=== Begin Enclosure ===

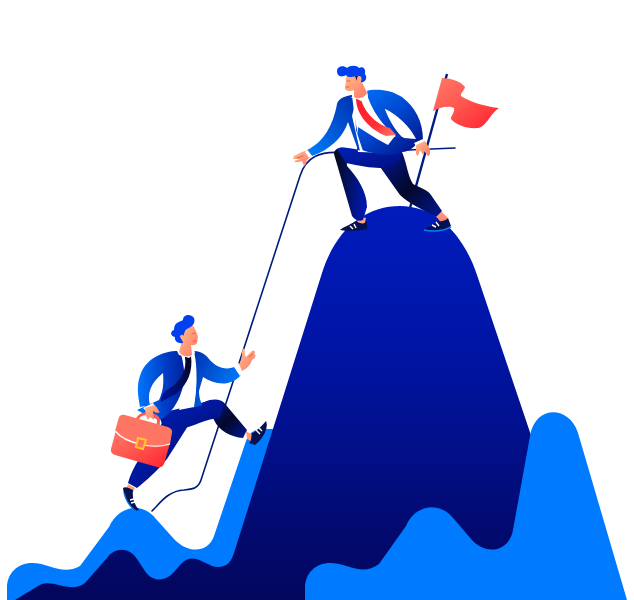
<!DOCTYPE html>
<html lang="en">
<head>
<meta charset="utf-8">
<title>Climbing to the summit together</title>
<style>
:root {
  --paper: #ffffff;
  --azure: #007aff;
  --royal: #0018b4;
  --midnight: #03065c;
  --ink: #06124f;
  --hair: #0040f0;
  --coral: #ff7564;
  --red: #ff2430;
  --gold: #ffc52e;
}
html, body { margin: 0; background: var(--paper); overflow: hidden; }
svg { display: block; width: 634px; height: 600px; }
.azure { fill: var(--azure); }
.paper { fill: var(--paper); }
.ink { fill: var(--ink); }
.hair { fill: var(--hair); }
.coral { fill: var(--coral); }
.rope { fill: none; stroke: #001a80; stroke-width: 1.6; stroke-linecap: round; }
.crease { fill: none; stroke: #f05a50; stroke-width: 1; stroke-linecap: round; }
.lace { fill: none; stroke: var(--paper); stroke-width: 1.4; }
</style>
</head>
<body>
<svg viewBox="0 0 634 600" role="img" aria-label="A businessman on a mountain top beside a flag reaches down to a colleague climbing with a briefcase">
  <defs>
    <linearGradient id="mountain-fill" x1="0" y1="0" x2="0" y2="1">
      <stop offset="0" stop-color="#001cbc"/>
      <stop offset=".35" stop-color="#0015a6"/>
      <stop offset="1" stop-color="#03065c"/>
    </linearGradient>
    <linearGradient id="jacket" x1="0" y1="0" x2="1" y2="0">
      <stop offset="0" stop-color="#0078ff"/>
      <stop offset=".55" stop-color="#0040c8"/>
      <stop offset="1" stop-color="#001f9c"/>
    </linearGradient>
    <linearGradient id="jacket-back" x1="0" y1="0" x2=".8" y2="1">
      <stop offset="0" stop-color="#0074fb"/>
      <stop offset=".5" stop-color="#0048d0"/>
      <stop offset="1" stop-color="#00178c"/>
    </linearGradient>
    <linearGradient id="sleeve-low" x1="0" y1="1" x2="1" y2="0">
      <stop offset="0" stop-color="#0080ff"/>
      <stop offset="1" stop-color="#002aa8"/>
    </linearGradient>
    <linearGradient id="sleeve-out" x1="0" y1="0" x2="1" y2=".6">
      <stop offset="0" stop-color="#0030b0"/>
      <stop offset="1" stop-color="#0080ff"/>
    </linearGradient>
    <linearGradient id="trousers" x1="0" y1="0" x2="1" y2="1">
      <stop offset="0" stop-color="#0020b8"/>
      <stop offset="1" stop-color="#001080"/>
    </linearGradient>
    <linearGradient id="shin-dark" x1="0" y1="0" x2="1" y2=".25">
      <stop offset=".1" stop-color="#050a20"/>
      <stop offset="1" stop-color="#0018a8"/>
    </linearGradient>
    <linearGradient id="thigh-dark" x1="0" y1="0" x2="1" y2="1">
      <stop offset="0" stop-color="#0018a8"/>
      <stop offset=".55" stop-color="#04082a"/>
      <stop offset="1" stop-color="#001894"/>
    </linearGradient>
    <linearGradient id="skin" x1="0" y1="0" x2="1" y2="1">
      <stop offset="0" stop-color="#ffc08a"/>
      <stop offset="1" stop-color="#ff7566"/>
    </linearGradient>
    <linearGradient id="scarlet" x1="0" y1="0" x2="1" y2="1">
      <stop offset="0" stop-color="#ff7a68"/>
      <stop offset=".45" stop-color="#ff5850"/>
      <stop offset="1" stop-color="#ff202e"/>
    </linearGradient>
    <linearGradient id="tie-red" x1="0" y1="0" x2="1" y2="1">
      <stop offset="0" stop-color="#ff1c2a"/>
      <stop offset=".6" stop-color="#ff2c34"/>
      <stop offset="1" stop-color="#ff7a68"/>
    </linearGradient>
    <linearGradient id="tie-navy" x1="1" y1="0" x2="0" y2="1">
      <stop offset="0" stop-color="#02051c"/>
      <stop offset="1" stop-color="#0016a0"/>
    </linearGradient>
  </defs>

  <g id="rear-hill">
    <path class="azure" d="M7 600V588C7 573 18 563 32 563C50 563 62 576 80 566L109 527C119 505 143 502 156 519L174 539C188 554 208 553 214 536L245 444Q249 429 262 429H290V600Z"/>
  </g>

  <g id="flag">
    <path d="M447 74L410 208" stroke="#001a80" stroke-width="2.4"/>
    <path fill="url(#scarlet)" d="M442 78C449 78 461 81 465 87C464 91 460 93 461 96C470 102 487 107 499 108C490 114 486 127 478 128C467 129 456 125 451 119C451 115 455 113 454 108C448 105 439 108 433 111Z"/>
  </g>

  <path id="rope" class="rope" d="M455 148L408 150M345 153C320 150 306 157 300 176L201 480C198 489 192 489 184 490C168 491 161 502 152 511"/>

  <g id="mountain">
    <path fill="url(#mountain-fill)" d="M15 600L38 586C52 577 70 595 85 583L107 558C115 547 129 547 137 559L145 571C152 582 165 582 173 573L181 564C194 550 206 567 218 567C227 567 231 562 234 553L322 273C336 229 365 206 400 206C435 206 463 233 477 275L540 462V600Z"/>
  </g>

  <g id="front-hill">
    <path class="azure" d="M305 600V588C305 573 316 563 330 563C348 563 362 577 379 564L406 526C416 503 441 502 454 519L471 539C486 556 509 552 513 530L530 436C535 405 569 405 578 433L627 600Z"/>
  </g>

  <g id="leader">
    <g id="leader-legs">
      <path fill="url(#skin)" d="M358 216L366 218L364 226L357 225ZM435 214L441 211L448 218L441 223Z"/>
      <path fill="url(#thigh-dark)" d="M372 150L402 152C407 164 408 177 413 184C421 188 428 190 431 195L442 211L436 217C425 211 408 203 400 195L378 164Z"/>
      <path fill="url(#shin-dark)" d="M334 154C334 149 339 147 346 148L347 166C357 177 367 191 367 207L363 220C359 222 355 220 352 216Z"/>
      <path fill="url(#trousers)" d="M337 149C341 146 348 148 360 150C375 154 390 155 401 151C403 156 399 161 394 165C386 170 368 168 346 163Z"/>
      <g id="leader-shoes">
        <path class="ink" d="M340 230C345 226 352 224 356 221C360 224 364 224 367 222L367 229C358 231 349 232 340 230Z"/>
        <path class="lace" d="M350 226L353 229M354 224L356 228"/>
        <path class="ink" d="M424 230C430 226 435 224 438 221C442 222 446 220 448 218L451 226C444 231 432 232 424 230Z"/>
        <path d="M424 230C433 232 444 231 451 227" fill="none" stroke="#0080ff" stroke-width="1.6"/>
        <path class="lace" d="M432 225L436 227M436 222L439 226"/>
      </g>
    </g>
    <g id="leader-torso">
      <path class="paper" d="M351 97L367 92L374 104L398 134L392 153L358 152Z"/>
      <path fill="url(#sleeve-low)" d="M352 95C344 96 338 99 337 104C333 125 324 142 307 150L312 156C329 150 343 138 348 122L358 150L361 151C358 136 354 114 352 95Z"/>
      <path fill="url(#jacket-back)" d="M366 91C376 88 392 90 402 97C415 107 423 121 423 140L415 143C409 129 397 115 385 109C389 120 395 130 402 137L418 139C417 147 407 153 401 152C397 156 380 156 362 150L357 150L358 127L377 139L388 145L395 136C384 126 371 111 366 91Z"/>
      <path class="paper" d="M356 98L365 100C372 116 383 127 396 136L387 141C373 139 363 122 356 98Z"/>
      <path class="paper" d="M355 104L356 130L363 151L360 151L352 116Z"/>
      <path class="paper" d="M385 109C389 120 397 131 404 138L416 139C410 127 398 115 385 109Z"/>
      <path fill="url(#tie-red)" d="M356 98L361 99C364 112 377 125 390 128L396 135L386 136C371 130 356 116 356 98Z"/>
    </g>
    <g id="leader-arms">
      <path fill="url(#skin)" d="M308 150L312 156L307 160C306 163 306 166 304 166L302 161C299 162 296 163 294 161L300 159L293 159L294 156L302 152Z"/>
      <path class="crease" d="M297 158L303 156"/>
      <path class="paper" d="M307 150L312 156L309 158L305 152ZM414 143L423 139L425 142L416 146Z"/>
      <path fill="url(#skin)" d="M416 145L425 141L430 149C430 153 430 156 428 156L424 151L424 156L420 150L418 156L416 154Z"/>
    </g>
    <g id="leader-head">
      <path class="paper" d="M351 98L355 93L367 90L368 97L361 101L355 98Z"/>
      <path fill="url(#skin)" d="M346 77C346 82 345 86 345 89C347 92 352 91 354 90L354 97C359 100 365 97 367 93L362 82L361 73L349 74Z"/>
      <path class="hair" d="M337 71C337 66 344 65 347 68C350 65 357 65 359 68C363 66 366 69 365 74C368 78 365 83 361 82C361 77 359 75 356 76C350 78 347 77 346 75C341 78 337 76 337 71Z"/>
      <path class="ink" d="M355 76L358 76L357 81Z"/>
      <path fill="#ffad80" d="M357 78C359 74 363 77 361 81L358 84Z"/>
      <path class="crease" d="M347 81L350 81M346 87L349 87"/>
    </g>
  </g>

  <g id="climber">
    <g id="climber-legs">
      <path fill="url(#skin)" d="M128 484L135 488L132 494L126 490ZM246 431L252 435L255 443L247 439Z"/>
      <path fill="url(#trousers)" d="M164 418L188 426L167 459C158 470 146 481 137 488L128 483C132 468 144 450 155 438Z"/>
      <path fill="url(#thigh-dark)" d="M205 402C213 398 222 399 226 405L247 430L243 438C231 437 219 431 214 420Z"/>
      <path fill="url(#trousers)" d="M161 413L198 404C209 400 219 398 224 404L220 418C207 418 193 427 180 429C168 432 158 426 161 413Z"/>
      <g id="climber-shoes">
        <path class="ink" d="M123 488C126 486 130 489 133 490C132 498 134 504 139 510L135 511C129 506 124 498 123 488Z"/>
        <path d="M124 493C126 501 130 507 136 511" fill="none" stroke="#0080ff" stroke-width="1.2"/>
        <path class="lace" d="M130 500L134 499M131 503L135 502"/>
        <path class="ink" d="M249 443C252 441 251 436 252 433C258 431 262 425 266 421C269 428 263 439 255 445Z"/>
        <path class="lace" d="M256 430L260 434M259 428L262 431"/>
      </g>
    </g>
    <g id="climber-torso">
      <path class="paper" d="M179 354L195 352L200 373L197 406L167 409L175 377Z"/>
      <path fill="url(#sleeve-out)" d="M194 351C201 351 206 355 209 359C217 368 226 371 237 366L241 375C232 386 216 386 203 377L199 391C199 398 201 402 202 405L193 408C197 390 198 369 194 351Z"/>
      <path fill="url(#jacket)" d="M181 351C164 350 147 358 141 373C136 385 138 395 140 407L150 405C147 394 150 384 163 373C164 383 163 392 159 400L137 410L146 415L160 420C174 413 185 393 186 366Z"/>
      <path class="paper" d="M163 374C152 382 147 392 151 403L158 399C163 392 163 382 163 374Z"/>
      <path class="paper" d="M181 354L191 354C198 370 197 389 194 407L179 410C186 391 186 372 181 354Z"/>
      <path fill="url(#tie-navy)" d="M185 357L191 356C193 371 188 384 176 394L161 402C160 397 164 391 170 388C181 381 187 370 185 357Z"/>
    </g>
    <g id="climber-raised-hand">
      <path class="paper" d="M234 367L239 363L244 372L240 376Z"/>
      <path fill="url(#skin)" d="M239 364C243 360 241 353 243 348C246 350 244 355 246 357L252 351C255 350 256 352 254 354C257 355 255 358 252 360C250 366 246 369 242 371Z"/>
      <path class="crease" d="M249 357L253 354"/>
    </g>
    <g id="briefcase">
      <path d="M137 420C140 412 148 413 155 416C160 418 159 423 157 427" fill="none" stroke="#ff5c50" stroke-width="3"/>
      <path fill="url(#scarlet)" d="M116 430L170 443L164 464Q162 468 157 467L115 455Q110 453 111 449Z"/>
      <path class="coral" d="M119 417Q121 414 125 415L168 427Q173 429 172 433L170 444C159 448 149 447 140 443C129 441 120 436 115 431Z"/>
      <path d="M115 431C121 438 130 442 140 444C150 447 160 447 170 444" fill="none" stroke="#fff" stroke-width="1.2"/>
      <path d="M138 438L146 440L143 449L136 447Z" fill="#ff7058" stroke="#ffc52e" stroke-width="2"/>
    </g>
    <g id="climber-gripping-hand">
      <path class="paper" d="M143 408L153 403L155 406L146 411Z"/>
      <path fill="url(#skin)" d="M145 408L154 405C158 407 158 411 160 412C157 414 155 412 153 411L154 420L150 417L148 420L146 416Z"/>
    </g>
    <g id="climber-head">
      <path class="paper" d="M177 351L181 346L193 347L195 353L189 358L179 355Z"/>
      <path fill="url(#skin)" d="M180 334L193 325C195 329 197 333 198 337L197 343C195 346 192 345 191 345L192 355C187 358 181 356 179 352L182 341Z"/>
      <path class="hair" d="M174 330C174 322 180 322 183 320C183 315 190 313 194 318C196 324 191 327 187 329C184 331 184 335 183 337L183 343C177 344 174 340 175 337C170 336 170 331 174 330Z"/>
      <path fill="#ffad80" d="M180 337C180 333 185 335 184 339L183 342Z"/>
      <path class="crease" d="M192 334L195 333M193 341L196 341"/>
    </g>
  </g>
</svg>
</body>
</html>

=== End Enclosure ===

● **ACTION ITEM**
What you return must match the lines from the top of the data through the line with "block; width: 634px;" exactly, with the pictures removed.

● **RESULT OF THIS TASK**
<!DOCTYPE html>
<html lang="en">
<head>
<meta charset="utf-8">
<title>Climbing to the summit together</title>
<style>
:root {
  --paper: #ffffff;
  --azure: #007aff;
  --royal: #0018b4;
  --midnight: #03065c;
  --ink: #06124f;
  --hair: #0040f0;
  --coral: #ff7564;
  --red: #ff2430;
  --gold: #ffc52e;
}
html, body { margin: 0; background: var(--paper); overflow: hidden; }
svg { display: block; width: 634px; height: 600px; }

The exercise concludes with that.